WYP Welcomes New Board Members
Wilderness Youth Project (WYP), the leading nature connection organization in Santa Barbara County, is proud to announce the addition of Devon Azzam and Teresa Romero as Board Trustees.
With the addition of these two respected leaders, WYP is responding to our community’s increasing recognition that all children need nature. Their leadership will support WYP’s efforts to deepen opportunities for local youth to connect with nature.
Operating summer camps, an outdoor early childhood program, after-school nature-based programs, and a subsidized program called “Bridge to Nature” in local low-income public schools and at community partner sites, WYP brings nature connection to more than a thousand children a year on a weekly basis, building on the fact that nature connection makes kids “smarter, healthier and happier.”
“Devon and Teresa both have impressive histories of working in their communities to provide access and support for environmental education and nature connection." WYP Executive Director Dan Fontaine said. “Recruiting them to the board will help us serve local children even more fully."
WYP Board members oversee governance, finance, and fundraising, and act as ambassadors to the community. The Board of Trustees also includes Amy Schneider, April Price, MS, Brook Eiler, Carrie Kappel, Ph.D., Chris Ragland, Graciela Cabello, Kyra Rogers, MSW, Laura Russell, CPA, and Lena Morán-Acereto, M.A. Ed.
New Board Member Bios:
Azzam is overjoyed to be able to call Santa Barbara home after a long journey of finding her way back after graduating from UC Santa Barbara. Azzam majored in environmental studies and cultural anthropology and stayed at UCSB to earn her multiple subject teaching credential and master of education. With a passion for making connections between core content and outdoor experiences, Azzam taught in the traditional classroom for 8 years, then had the opportunity to work with schools in San Diego and Orange County to develop school garden programs. She was the co-founder of a non-profit aimed at greening schoolyards and supporting school gardens and worked as an outdoor education consultant. In 2019, Azzam and her family had the opportunity to return to Santa Barbara. Her two children have found community through participation in WYP programs. Through her work as Assistant Director of Outreach in the Gevirtz School of Education at UCSB, Devon is passionate about supporting WYP’s Bridge to Nature program and finding more ways to provide all children access to nature connection. Most recently, Devon has taken on the role of Regional Director of the California Global Education Project at UCSB and is beginning her journey as a doctoral student where she intends to knit together the ideas and experiences she has gathered along her career path in regards to early childhood, nature connection, and school environments.

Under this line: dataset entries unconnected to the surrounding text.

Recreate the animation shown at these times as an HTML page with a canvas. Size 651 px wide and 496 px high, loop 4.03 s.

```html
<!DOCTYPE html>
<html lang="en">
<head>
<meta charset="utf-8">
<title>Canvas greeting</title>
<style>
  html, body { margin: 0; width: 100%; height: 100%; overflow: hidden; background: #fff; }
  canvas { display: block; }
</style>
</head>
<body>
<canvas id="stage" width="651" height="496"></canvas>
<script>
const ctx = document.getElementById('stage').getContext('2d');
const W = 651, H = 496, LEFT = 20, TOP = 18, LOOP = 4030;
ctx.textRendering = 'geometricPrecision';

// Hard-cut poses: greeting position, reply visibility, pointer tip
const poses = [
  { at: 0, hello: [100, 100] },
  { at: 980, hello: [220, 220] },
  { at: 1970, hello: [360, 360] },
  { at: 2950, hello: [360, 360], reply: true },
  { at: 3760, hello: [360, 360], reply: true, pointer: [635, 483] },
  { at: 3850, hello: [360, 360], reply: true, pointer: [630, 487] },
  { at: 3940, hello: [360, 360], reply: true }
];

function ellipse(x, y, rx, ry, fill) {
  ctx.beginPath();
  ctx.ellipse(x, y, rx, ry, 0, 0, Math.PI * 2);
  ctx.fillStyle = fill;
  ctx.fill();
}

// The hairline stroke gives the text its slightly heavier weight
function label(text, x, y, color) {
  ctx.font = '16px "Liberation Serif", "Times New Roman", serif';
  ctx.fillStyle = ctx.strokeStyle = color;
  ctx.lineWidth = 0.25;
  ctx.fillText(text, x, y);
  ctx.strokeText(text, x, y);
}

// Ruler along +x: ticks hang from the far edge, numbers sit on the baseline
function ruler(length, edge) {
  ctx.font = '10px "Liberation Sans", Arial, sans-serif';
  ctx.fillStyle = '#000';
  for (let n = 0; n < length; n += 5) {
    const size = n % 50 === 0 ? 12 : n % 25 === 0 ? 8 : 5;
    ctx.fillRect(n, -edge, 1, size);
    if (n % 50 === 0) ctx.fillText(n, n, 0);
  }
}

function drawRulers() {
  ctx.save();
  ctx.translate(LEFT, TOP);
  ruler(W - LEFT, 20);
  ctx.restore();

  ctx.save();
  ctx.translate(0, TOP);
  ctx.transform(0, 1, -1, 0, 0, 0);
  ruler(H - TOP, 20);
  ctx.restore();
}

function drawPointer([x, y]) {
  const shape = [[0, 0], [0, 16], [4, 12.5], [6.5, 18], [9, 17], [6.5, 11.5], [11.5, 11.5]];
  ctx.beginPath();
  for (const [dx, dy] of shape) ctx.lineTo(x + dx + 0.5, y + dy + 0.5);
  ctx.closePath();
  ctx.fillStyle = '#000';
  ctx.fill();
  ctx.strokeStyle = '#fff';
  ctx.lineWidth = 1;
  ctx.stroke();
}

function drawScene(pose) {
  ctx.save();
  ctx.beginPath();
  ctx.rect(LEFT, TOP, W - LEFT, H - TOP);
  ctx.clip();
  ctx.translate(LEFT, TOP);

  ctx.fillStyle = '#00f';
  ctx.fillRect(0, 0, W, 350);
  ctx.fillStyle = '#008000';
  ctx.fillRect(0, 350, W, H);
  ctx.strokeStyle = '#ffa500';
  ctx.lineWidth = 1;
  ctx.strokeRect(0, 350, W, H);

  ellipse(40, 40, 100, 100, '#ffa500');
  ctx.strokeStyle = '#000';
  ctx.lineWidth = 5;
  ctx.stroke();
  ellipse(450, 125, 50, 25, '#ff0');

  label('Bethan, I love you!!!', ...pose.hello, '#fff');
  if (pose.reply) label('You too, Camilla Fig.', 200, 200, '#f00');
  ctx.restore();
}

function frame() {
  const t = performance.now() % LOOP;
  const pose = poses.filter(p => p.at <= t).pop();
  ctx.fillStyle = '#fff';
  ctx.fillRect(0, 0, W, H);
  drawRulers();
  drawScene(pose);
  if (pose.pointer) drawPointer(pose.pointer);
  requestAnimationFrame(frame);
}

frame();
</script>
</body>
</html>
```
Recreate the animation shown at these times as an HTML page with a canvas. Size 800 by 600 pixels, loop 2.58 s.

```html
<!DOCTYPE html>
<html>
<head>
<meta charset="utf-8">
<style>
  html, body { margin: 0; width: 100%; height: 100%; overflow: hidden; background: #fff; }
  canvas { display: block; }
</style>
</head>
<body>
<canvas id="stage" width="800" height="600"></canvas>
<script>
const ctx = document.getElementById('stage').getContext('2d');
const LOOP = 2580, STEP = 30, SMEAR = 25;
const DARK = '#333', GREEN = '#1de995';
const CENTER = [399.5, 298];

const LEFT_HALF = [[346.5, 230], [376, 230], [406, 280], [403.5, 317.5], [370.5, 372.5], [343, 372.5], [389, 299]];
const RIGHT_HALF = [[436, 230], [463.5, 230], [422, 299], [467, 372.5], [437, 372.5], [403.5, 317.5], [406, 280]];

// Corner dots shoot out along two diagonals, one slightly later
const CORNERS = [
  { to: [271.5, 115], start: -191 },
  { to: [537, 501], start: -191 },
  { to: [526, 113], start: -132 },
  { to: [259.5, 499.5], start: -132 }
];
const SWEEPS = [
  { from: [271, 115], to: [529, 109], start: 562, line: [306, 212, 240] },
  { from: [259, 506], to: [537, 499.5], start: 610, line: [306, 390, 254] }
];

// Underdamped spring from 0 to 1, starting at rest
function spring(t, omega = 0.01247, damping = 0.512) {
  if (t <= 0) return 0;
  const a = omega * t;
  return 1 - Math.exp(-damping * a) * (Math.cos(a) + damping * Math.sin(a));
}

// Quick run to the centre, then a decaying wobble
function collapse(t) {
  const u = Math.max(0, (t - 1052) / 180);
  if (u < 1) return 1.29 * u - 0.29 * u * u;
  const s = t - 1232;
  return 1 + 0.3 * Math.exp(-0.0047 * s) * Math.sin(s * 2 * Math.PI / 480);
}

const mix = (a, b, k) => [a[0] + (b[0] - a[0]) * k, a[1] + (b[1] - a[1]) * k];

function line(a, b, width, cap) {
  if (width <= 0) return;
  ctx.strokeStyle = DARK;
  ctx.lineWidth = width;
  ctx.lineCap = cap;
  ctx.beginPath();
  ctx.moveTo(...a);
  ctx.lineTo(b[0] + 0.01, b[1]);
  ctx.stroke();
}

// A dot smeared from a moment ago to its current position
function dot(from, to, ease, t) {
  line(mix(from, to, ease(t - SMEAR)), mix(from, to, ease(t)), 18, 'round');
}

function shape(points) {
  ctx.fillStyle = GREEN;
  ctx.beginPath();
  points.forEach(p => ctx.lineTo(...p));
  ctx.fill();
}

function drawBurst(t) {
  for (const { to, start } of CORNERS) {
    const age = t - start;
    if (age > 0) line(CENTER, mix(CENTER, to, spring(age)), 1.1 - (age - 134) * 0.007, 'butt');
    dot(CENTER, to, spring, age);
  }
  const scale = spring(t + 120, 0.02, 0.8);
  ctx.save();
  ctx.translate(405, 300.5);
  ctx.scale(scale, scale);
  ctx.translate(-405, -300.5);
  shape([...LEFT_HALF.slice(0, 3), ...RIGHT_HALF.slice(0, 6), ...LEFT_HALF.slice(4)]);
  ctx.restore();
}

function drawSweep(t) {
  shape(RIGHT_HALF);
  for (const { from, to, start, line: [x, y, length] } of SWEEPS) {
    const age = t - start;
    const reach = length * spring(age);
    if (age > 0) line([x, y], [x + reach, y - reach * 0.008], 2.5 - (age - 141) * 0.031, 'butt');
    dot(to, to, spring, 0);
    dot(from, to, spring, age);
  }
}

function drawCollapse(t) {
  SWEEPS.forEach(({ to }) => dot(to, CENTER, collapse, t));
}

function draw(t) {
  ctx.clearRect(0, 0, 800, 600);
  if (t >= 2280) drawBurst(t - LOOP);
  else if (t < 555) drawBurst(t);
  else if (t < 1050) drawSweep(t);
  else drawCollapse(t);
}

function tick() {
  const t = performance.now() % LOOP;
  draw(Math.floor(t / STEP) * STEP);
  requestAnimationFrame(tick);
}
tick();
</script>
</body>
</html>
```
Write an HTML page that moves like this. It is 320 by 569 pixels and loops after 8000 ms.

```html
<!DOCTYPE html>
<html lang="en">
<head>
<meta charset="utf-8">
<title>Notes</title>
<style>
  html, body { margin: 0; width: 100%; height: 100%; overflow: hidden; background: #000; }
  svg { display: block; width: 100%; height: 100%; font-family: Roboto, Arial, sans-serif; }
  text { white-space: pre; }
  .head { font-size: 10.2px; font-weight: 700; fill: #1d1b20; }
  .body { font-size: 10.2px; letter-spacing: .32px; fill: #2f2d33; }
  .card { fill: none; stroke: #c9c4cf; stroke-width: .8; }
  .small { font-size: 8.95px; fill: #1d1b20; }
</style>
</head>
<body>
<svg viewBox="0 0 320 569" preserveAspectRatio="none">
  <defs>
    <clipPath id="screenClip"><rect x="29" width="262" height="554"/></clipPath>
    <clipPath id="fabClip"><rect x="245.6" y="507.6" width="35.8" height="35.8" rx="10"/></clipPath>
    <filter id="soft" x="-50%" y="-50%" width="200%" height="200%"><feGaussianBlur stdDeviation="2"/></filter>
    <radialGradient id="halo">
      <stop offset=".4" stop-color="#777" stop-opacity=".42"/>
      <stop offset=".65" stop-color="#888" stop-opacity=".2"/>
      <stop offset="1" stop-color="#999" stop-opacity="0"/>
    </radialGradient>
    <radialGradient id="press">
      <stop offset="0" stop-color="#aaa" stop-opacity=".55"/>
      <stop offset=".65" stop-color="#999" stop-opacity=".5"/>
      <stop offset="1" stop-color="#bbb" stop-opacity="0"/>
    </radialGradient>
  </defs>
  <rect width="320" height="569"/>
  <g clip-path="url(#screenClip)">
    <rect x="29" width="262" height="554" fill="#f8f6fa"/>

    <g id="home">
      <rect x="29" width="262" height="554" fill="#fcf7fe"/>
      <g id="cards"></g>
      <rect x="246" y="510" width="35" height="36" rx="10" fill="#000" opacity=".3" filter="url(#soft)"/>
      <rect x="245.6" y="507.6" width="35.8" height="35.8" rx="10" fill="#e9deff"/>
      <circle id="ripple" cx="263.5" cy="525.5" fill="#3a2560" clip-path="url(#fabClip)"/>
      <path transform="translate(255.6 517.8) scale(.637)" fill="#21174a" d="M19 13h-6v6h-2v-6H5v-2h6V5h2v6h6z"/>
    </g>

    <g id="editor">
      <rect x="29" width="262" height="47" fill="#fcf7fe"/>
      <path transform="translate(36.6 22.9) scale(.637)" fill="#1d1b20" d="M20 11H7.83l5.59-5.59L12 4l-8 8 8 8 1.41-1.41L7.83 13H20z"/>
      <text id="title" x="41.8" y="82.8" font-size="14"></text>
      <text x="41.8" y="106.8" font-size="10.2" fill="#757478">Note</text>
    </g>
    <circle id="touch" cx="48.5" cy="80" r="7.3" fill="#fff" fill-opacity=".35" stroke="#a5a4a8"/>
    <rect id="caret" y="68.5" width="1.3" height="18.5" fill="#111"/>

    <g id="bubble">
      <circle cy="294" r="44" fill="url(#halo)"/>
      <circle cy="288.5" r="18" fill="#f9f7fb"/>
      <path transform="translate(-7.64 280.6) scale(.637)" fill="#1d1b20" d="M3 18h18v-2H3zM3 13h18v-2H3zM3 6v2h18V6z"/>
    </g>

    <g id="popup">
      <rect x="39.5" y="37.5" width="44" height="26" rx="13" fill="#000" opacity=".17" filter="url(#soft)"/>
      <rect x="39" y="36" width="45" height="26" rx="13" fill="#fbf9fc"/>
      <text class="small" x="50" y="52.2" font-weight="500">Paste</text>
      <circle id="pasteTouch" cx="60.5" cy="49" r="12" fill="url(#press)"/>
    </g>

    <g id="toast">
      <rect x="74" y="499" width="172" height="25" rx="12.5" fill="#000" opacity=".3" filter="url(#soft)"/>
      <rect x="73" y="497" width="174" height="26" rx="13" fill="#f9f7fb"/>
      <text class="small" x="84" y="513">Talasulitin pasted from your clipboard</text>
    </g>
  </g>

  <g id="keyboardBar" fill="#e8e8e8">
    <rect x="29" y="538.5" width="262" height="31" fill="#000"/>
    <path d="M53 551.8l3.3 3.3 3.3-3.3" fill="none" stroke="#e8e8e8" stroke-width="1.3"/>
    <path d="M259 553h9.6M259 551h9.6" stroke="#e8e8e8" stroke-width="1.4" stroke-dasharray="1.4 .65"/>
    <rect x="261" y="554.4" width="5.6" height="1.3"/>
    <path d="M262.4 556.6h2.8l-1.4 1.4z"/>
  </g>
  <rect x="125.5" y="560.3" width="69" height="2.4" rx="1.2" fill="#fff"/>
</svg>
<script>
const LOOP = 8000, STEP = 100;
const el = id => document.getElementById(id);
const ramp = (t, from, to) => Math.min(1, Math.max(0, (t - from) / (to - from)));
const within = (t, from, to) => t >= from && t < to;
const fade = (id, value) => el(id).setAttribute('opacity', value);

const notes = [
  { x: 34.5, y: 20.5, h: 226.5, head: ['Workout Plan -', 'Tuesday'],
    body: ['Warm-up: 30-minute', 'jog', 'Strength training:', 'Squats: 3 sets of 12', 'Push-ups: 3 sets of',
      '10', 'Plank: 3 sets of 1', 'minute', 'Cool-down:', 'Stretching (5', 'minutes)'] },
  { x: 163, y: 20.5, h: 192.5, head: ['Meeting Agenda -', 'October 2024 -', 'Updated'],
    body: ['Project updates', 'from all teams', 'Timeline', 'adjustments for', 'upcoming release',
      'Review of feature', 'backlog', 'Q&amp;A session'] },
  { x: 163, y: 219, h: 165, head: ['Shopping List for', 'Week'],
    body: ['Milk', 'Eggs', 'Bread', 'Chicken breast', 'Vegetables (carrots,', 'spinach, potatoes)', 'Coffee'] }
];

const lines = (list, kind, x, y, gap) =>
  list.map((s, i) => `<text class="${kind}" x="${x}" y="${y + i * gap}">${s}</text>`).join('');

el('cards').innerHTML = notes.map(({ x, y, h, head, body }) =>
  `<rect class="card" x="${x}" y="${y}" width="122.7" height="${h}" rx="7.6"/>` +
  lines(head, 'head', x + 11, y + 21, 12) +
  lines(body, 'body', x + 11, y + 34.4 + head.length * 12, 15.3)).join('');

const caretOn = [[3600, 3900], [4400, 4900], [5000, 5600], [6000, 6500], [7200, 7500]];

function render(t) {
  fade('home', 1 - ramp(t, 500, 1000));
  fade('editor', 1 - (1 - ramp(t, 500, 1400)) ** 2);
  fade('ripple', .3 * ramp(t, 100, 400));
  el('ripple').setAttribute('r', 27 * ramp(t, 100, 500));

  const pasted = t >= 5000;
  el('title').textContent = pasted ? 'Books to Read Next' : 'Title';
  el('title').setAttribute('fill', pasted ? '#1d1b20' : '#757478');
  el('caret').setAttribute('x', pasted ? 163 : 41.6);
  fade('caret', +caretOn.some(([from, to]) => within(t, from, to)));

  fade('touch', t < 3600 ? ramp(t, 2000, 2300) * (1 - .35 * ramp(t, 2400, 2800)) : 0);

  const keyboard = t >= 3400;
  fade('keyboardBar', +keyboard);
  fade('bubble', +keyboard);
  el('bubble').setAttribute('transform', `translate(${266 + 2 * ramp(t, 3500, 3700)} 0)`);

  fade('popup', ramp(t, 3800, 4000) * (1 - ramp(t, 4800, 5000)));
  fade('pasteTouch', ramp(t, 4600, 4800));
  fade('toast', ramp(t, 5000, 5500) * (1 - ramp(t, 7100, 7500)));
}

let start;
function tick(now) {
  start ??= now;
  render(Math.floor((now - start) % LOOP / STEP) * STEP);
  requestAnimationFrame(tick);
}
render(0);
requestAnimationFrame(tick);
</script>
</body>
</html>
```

Romero serves as the Environmental Director for the Santa Ynez Band of Chumash Indians; is an enrolled member of the Coastal Band of Chumash and is a member Syuxtun Plant Collective, a traditional plant collective focusing on tending, gathering and preparation of traditional plants. She has served on the MPA Statewide Leadership Team as a Southern California Tribal Representative since 2019; serves on the Executive Committee for the Central Coast Climate Justice Network; and is an elected representative for the Region 9 EPA Tribal Caucus and the steering committee for Central Coast Climate Collaborative. Romero has worked for over 20 years assisting Tribal Communities on projects, such as acquiring lands for the Kashia Band of Pomo Indians, protecting Treaty Rights (Little River Band of Ottawa Indians), and preserving traditional cultural knowledge for her Chumash community. Romero has deep ties to her traditional homelands and resources. Romero, with three other indigenous women, created a non-profit, the Native Coast Action Network to help west coast indigenous communities build capacity and assist in implementing cultural and environmental initiatives. Romero enjoys time at the ocean, traditional gathering and spending time with her family and community.
More about WYP:
The mission of Wilderness Youth Project is to foster confidence, health, and a lifelong love of learning for young people and families through active outdoor experiences and mentoring.
WYP takes participants to resource-rich locations, such as creeks, beaches, mountain trails, and open spaces in Santa Barbara’s abundant front country. The core routines include child-centered exploration, awareness, and the building of naturalist skills. They use a nature-based mentoring curriculum that combines experience in nature with a hands-on learning process. Participants are with WYP many times over the course of a season, deepening connections with themselves, the group, their mentors, and the places they go.